╔══
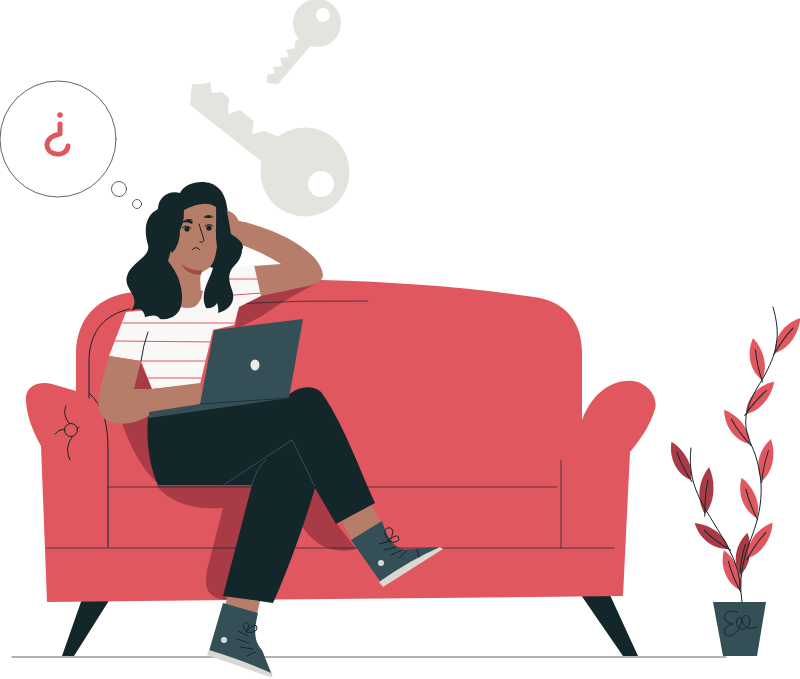
<!DOCTYPE html>
<html lang="es">
<head>
<meta charset="utf-8">
<title>Woman on a sofa thinking about her keys</title>
<style>
:root {
  --red: #e0575f;
  --red-dark: #a93b46;
  --ink: #13262a;
  --teal: #354f57;
  --skin: #b67d69;
  --skin-shade: #a24e3f;
  --shirt: #faf8f6;
  --key: #e2e4de;
  --paper: #ffffff;
}
html, body { margin: 0; background: var(--paper); overflow: hidden; }
.scene { display: block; width: 800px; height: 679px; }
.red { fill: var(--red); }
.red-dark { fill: var(--red-dark); }
.ink { fill: var(--ink); }
.teal { fill: var(--teal); }
.skin { fill: var(--skin); }
.shirt { fill: var(--shirt); }
.key { fill: var(--key); }
.paper { fill: var(--paper); }
.line { fill: none; stroke: var(--ink); stroke-width: 1; stroke-linecap: round; stroke-linejoin: round; }
.thin { stroke-width: .7; }
.stripe { fill: none; stroke: var(--red); stroke-width: 1; }
.mark { fill: none; stroke: var(--red); stroke-width: 5; stroke-linecap: round; stroke-linejoin: round; }
</style>
</head>
<body>
<svg class="scene" viewBox="0 0 800 679" role="img" aria-label="A woman with a laptop sits on a red sofa, wondering about keys">
  <defs>
    <g id="leaf">
      <path d="M0 0C-9 -10 -11 -28 0 -43C9 -28 8 -10 0 0Z"/>
      <path class="line" d="M0 2Q-2 -16 0 -31"/>
    </g>
    <clipPath id="shirt-clip">
      <path d="M126 312L181 307Q194 309 201 299L208 270L254 265L261 296L239 307L234 325L213 330L200 384L152 389L141 361L109 356Z"/>
    </clipPath>
  </defs>

  <path id="floor" class="line thin" d="M12 657H726"/>

  <g id="keys">
    <path class="key" d="M192 84L202 84L210 82L212 93L222 92L229 98L228 114L240 110L254 121L252 134L264 131L282 138L300 160L270 168L190 105Z"/>
    <circle class="key" cx="305" cy="172" r="44.500"/>
    <circle class="paper" cx="321" cy="184" r="13"/>
    <path class="key" d="M302 36L295 42L295 48L286 50L289 57L280 58L282 66L273 67L275 73L267 75L267 83L278 84L313 43Z"/>
    <circle class="key" cx="317" cy="23" r="24"/>
    <circle class="paper" cx="323" cy="15" r="7"/>
  </g>

  <g id="thought">
    <circle class="line thin" cx="58" cy="139" r="58"/>
    <circle class="line thin" cx="119" cy="189" r="7.500"/>
    <circle class="line thin" cx="137" cy="204" r="4.500"/>
    <g role="img" aria-label="¿">
      <circle class="red" cx="60" cy="115" r="2.800"/>
      <path class="mark" d="M60 124V134C53 135 47 139 47 145C48 157 67 157 68 146"/>
    </g>
  </g>

  <g id="sofa">
    <path class="ink" d="M82 599H110L74 656H62ZM581 595H610L638 656H623Z"/>
    <path class="red" d="M76 420V352C77 318 98 295 135 292L240 290L321 280Q440 283 534 297C565 301 582 322 582 352V420C592 394 611 379 633 381C651 384 658 400 655 409C650 426 640 440 630 452L623 596L47 602L41 446C35 435 25 415 26 396C28 385 40 381 52 384L76 391Z"/>
    <g id="sofa-shadows" class="red-dark">
      <path d="M239 303L262 295L318 283Q290 296 262 316L235 330Z"/>
      <path d="M139 360L153 390L133 389Z"/>
      <path d="M122 423L150 415L160 486Q136 464 122 423Z"/>
      <path d="M156 485L256 480L226 600C206 598 204 586 207 570L223 508C196 510 171 504 156 485Z"/>
      <path d="M314 486L337 524L356 549C332 555 314 545 302 526Z"/>
    </g>
    <g id="sofa-seams">
      <path class="line" d="M130 309C100 315 88 337 89 365V398"/>
      <path class="line" d="M89 393C103 406 108 423 108 449V547"/>
      <path class="line thin" d="M108 487H557M47 548H614M561 460V548M230 304Q300 300 368 301"/>
      <circle class="line" cx="71" cy="430" r="6.500"/>
      <path class="line" d="M66 406Q62 415 69 423M72 437Q64 448 70 460M55 434Q60 428 65 430M77 429L79 427"/>
    </g>
  </g>

  <g id="woman">
    <path id="raised-arm" class="skin" d="M225 211Q235 213 239 221C275 228 320 250 323 275Q323 282 313 285L261 296L253 266L281 264Q258 250 236 243L224 232Z"/>
    <g id="shirt">
      <path class="shirt" d="M126 312L181 307Q194 309 201 299L208 270L254 265L261 296L239 307L234 325L213 330L200 384L152 389L141 361L109 356Z"/>
      <g class="stripe" clip-path="url(#shirt-clip)">
        <path d="M120 323H240M115 341L215 342M140 361H210M146 378H205M225 279H262M206 297L262 293"/>
      </g>
      <path class="line" d="M148 332Q143 346 141 361"/>
    </g>

    <g id="hair-back" class="ink">
      <path d="M180 193C168 190 158 198 158 209C144 216 144 232 148 245C151 257 131 262 127 276C123 290 142 295 131 311Q143 305 145 317Q157 313 160 319C170 321 181 314 182 302L196 262L213 268C210 280 199 293 206 308Q214 309 217 303Q219 308 218 313C230 310 236 301 232 290C227 277 229 271 235 265C244 256 245 243 234 237C226 229 230 219 227 207C225 190 215 182 202 182C190 182 183 187 180 193Z"/>
    </g>
    <g id="face">
      <path class="skin" d="M171 250L184 210Q205 199 216 207L217 246Q215 266 206 270L201 273C198 284 206 301 194 307Q187 309 181 307C184 294 181 277 168 261Z"/>
      <path fill="var(--skin-shade)" d="M181 264Q193 272 202 270L201 275Q187 275 181 264Z"/>
      <path class="ink" d="M183 205Q186 218 180 230Q180 245 172 253L163 236L172 203Z"/>
      <path class="line" stroke-width="1.500" d="M183 222Q187 218 192 220M204 217Q209 214 213 217M199 224L204 240Q203 243 200 242M192 250Q196 245 200 250"/>
      <path class="ink" d="M182 223Q188 217 193 222L192 224Q187 221 182 223ZM205 218Q208 213 212 218Z"/>
      <circle class="ink" cx="187" cy="229" r="2.600"/>
      <circle class="ink" cx="209" cy="228" r="2.600"/>
      <path class="line" d="M182 228Q186 224 191 228M205 226Q209 223 213 226"/>
    </g>
    <path id="hand-on-head" class="skin" d="M226 210Q235 212 238 221L248 223L241 246Q231 240 229 232Z"/>
    <path class="ink" d="M226 206Q229 222 231 234Q244 242 243 248Q236 263 223 265Q213 247 217 213Z"/>

    <path id="typing-arm" class="skin" d="M109 356L141 361L134 389L152 389L200 383L205 404L152 413C139 424 118 427 106 420C92 412 100 388 109 356Z"/>

    <g id="legs">
      <path class="skin" d="M341 520L371 505L382 523L353 542ZM228 596L260 601L257 614L225 605Z"/>
      <path class="ink" d="M148 417L286 398C295 386 313 384 321 392C341 419 358 465 375 503L336 524L315 488C304 525 288 570 273 603L223 596L252 485H158C149 465 146 440 148 417Z"/>
      <path fill="none" stroke="var(--teal)" d="M222 486L292 440L315 487M267 459Q256 468 252 485"/>
    </g>

    <g id="laptop">
      <path class="teal" d="M149 412L200 404L214 330L303 319L289 398L149 418Z"/>
      <path class="line thin" d="M200 404L289 398"/>
      <ellipse fill="#eceae5" cx="255" cy="365" rx="4.500" ry="5.500"/>
    </g>

    <g id="front-shoe">
      <path class="teal" d="M351 540L382 521C388 540 396 552 411 549L441 547L382 584Z"/>
      <path fill="#d9d8d3" d="M379 582Q410 560 440 547L443 549L383 587Z"/>
      <circle fill="#d9d8d3" cx="381" cy="563" r="3"/>
      <path class="line" d="M379 544L391 541M384 550L396 547M391 555L402 550M399 558L407 550M417 549L419 557M389 540C378 529 391 524 393 531Q393 537 388 541Q399 531 399 540Q395 544 388 541"/>
    </g>
    <g id="back-shoe">
      <path class="teal" d="M223 603L258 613C253 633 255 642 262 650L272 675L209 651Z"/>
      <path fill="#d9d8d3" d="M209 650Q245 661 271 673L273 678L207 655Z"/>
      <circle fill="#d9d8d3" cx="224" cy="640" r="3"/>
      <path class="line" d="M238 631L248 636M237 639L249 643M240 647L253 649M247 656L255 652M247 632C238 623 247 619 249 626L246 632Q257 620 257 629Q254 634 246 632"/>
    </g>
  </g>

  <g id="plant">
    <g id="dark-leaves" class="red-dark">
      <use href="#leaf" transform="translate(691 480) rotate(-27)"/>
      <use href="#leaf" transform="translate(705 514) rotate(5) scale(1 1.100)"/>
      <use href="#leaf" transform="translate(729 549) rotate(-53)"/>
      <use href="#leaf" transform="translate(740 575) rotate(10)"/>
    </g>
    <g id="bright-leaves" class="red">
      <use href="#leaf" transform="translate(775 353) rotate(36)"/>
      <use href="#leaf" transform="translate(762 380) rotate(-12)"/>
      <use href="#leaf" transform="translate(746 414) rotate(41)"/>
      <use href="#leaf" transform="translate(750 444) rotate(-37)"/>
      <use href="#leaf" transform="translate(762 481) rotate(12)"/>
      <use href="#leaf" transform="translate(757 518) rotate(-21)"/>
      <use href="#leaf" transform="translate(748 558) rotate(35)"/>
      <use href="#leaf" transform="translate(740 590) rotate(-22)"/>
    </g>
    <path class="line" d="M773 307C781 335 778 352 762 380C736 420 747 433 755 454C770 498 754 530 746 552Q738 580 742 602M691 448C686 490 708 510 729 549Q741 572 740 590"/>
    <path class="teal" d="M713 602H766L757 656H723Z"/>
    <path class="line" d="M738 612C723 607 719 622 733 624C720 626 723 641 734 634C742 629 744 615 738 618C733 623 741 636 749 625C753 614 742 613 742 620Q744 632 757 627"/>
  </g>
</svg>
</body>
</html>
╚══
Determine how many lines in the records contain "aria", and reply with the number only.

Written solution. 2